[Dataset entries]
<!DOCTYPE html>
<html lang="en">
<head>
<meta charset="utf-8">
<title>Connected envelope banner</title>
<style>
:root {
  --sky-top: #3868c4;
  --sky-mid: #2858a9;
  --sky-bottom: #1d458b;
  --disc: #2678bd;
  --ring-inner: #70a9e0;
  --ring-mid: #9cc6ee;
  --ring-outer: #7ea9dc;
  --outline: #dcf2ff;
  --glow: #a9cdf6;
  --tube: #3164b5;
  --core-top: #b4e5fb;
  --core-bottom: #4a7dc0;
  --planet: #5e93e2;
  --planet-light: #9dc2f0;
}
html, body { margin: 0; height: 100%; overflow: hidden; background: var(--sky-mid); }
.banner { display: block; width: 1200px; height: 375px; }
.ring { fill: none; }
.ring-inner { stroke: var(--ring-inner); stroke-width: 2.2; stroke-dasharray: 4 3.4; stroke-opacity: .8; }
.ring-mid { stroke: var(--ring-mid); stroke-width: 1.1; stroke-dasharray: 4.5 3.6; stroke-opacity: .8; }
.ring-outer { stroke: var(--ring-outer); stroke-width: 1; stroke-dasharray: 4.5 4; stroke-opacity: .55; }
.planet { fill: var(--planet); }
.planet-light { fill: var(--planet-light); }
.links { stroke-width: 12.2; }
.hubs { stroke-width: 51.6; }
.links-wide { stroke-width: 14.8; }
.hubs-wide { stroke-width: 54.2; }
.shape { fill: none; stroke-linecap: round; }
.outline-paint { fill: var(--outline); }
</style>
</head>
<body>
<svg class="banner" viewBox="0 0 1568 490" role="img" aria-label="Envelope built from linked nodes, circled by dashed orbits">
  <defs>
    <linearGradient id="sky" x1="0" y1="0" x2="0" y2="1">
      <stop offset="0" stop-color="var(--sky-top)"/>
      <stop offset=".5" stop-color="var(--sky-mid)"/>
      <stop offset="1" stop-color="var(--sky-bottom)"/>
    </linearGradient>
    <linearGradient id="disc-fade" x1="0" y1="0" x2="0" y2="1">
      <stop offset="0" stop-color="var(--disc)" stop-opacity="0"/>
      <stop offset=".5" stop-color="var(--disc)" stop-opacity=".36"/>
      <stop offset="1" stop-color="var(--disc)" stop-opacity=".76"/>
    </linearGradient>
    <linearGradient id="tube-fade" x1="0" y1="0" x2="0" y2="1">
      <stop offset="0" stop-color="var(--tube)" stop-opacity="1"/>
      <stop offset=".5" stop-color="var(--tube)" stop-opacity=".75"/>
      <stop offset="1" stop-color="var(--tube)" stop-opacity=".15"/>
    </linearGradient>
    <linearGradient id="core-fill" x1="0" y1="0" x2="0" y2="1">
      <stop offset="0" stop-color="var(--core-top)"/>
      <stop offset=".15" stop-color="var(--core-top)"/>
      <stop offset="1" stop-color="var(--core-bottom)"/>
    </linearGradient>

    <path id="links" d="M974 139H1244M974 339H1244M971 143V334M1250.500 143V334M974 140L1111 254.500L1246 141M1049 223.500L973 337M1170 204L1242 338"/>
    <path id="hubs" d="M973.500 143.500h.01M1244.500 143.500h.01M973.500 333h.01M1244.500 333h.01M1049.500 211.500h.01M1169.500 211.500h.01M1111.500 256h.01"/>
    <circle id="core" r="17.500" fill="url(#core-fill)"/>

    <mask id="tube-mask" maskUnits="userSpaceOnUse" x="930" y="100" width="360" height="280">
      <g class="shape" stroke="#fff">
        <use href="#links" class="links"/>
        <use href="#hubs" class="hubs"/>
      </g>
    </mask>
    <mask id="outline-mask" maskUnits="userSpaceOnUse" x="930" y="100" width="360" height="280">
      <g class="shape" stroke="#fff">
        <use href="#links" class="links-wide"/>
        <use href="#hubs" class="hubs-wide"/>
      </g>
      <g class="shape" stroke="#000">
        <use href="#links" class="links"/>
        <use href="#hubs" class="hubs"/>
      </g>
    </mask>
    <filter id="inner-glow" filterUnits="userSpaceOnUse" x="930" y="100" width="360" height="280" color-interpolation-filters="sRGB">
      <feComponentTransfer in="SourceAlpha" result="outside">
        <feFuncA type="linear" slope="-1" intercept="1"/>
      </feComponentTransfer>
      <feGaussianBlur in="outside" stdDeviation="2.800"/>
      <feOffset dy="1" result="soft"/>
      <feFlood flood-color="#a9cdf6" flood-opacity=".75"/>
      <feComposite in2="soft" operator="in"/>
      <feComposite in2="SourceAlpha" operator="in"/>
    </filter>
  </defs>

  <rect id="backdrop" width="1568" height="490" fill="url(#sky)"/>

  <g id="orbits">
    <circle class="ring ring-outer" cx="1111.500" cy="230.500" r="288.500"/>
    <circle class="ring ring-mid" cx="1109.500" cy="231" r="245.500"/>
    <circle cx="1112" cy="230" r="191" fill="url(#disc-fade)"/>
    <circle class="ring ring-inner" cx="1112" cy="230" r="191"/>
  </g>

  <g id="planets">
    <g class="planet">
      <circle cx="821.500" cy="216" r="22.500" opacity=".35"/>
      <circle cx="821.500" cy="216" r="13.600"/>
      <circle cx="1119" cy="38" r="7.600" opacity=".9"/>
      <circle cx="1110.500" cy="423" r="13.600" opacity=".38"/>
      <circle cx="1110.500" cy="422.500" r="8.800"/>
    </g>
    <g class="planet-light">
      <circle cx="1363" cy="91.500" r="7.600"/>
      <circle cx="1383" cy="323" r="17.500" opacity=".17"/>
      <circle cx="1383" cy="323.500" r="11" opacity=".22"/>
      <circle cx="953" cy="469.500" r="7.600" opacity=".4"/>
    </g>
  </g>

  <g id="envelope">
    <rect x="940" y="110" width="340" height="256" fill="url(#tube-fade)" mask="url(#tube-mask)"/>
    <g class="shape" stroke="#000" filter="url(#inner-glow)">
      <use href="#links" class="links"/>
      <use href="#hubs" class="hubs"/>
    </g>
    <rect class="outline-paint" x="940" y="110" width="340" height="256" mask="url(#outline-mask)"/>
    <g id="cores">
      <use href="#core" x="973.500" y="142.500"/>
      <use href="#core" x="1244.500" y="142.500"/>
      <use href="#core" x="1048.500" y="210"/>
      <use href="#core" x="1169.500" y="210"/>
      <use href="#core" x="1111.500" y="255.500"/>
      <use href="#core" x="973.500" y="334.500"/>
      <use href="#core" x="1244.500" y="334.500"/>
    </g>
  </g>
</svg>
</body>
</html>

# Assignment
What are the lines above that hold the string "disc"? Copy them.

# Result
  --disc: #2678bd;
    <linearGradient id="disc-fade" x1="0" y1="0" x2="0" y2="1">
      <stop offset="0" stop-color="var(--disc)" stop-opacity="0"/>
      <stop offset=".5" stop-color="var(--disc)" stop-opacity=".36"/>
      <stop offset="1" stop-color="var(--disc)" stop-opacity=".76"/>
    <circle cx="1112" cy="230" r="191" fill="url(#disc-fade)"/>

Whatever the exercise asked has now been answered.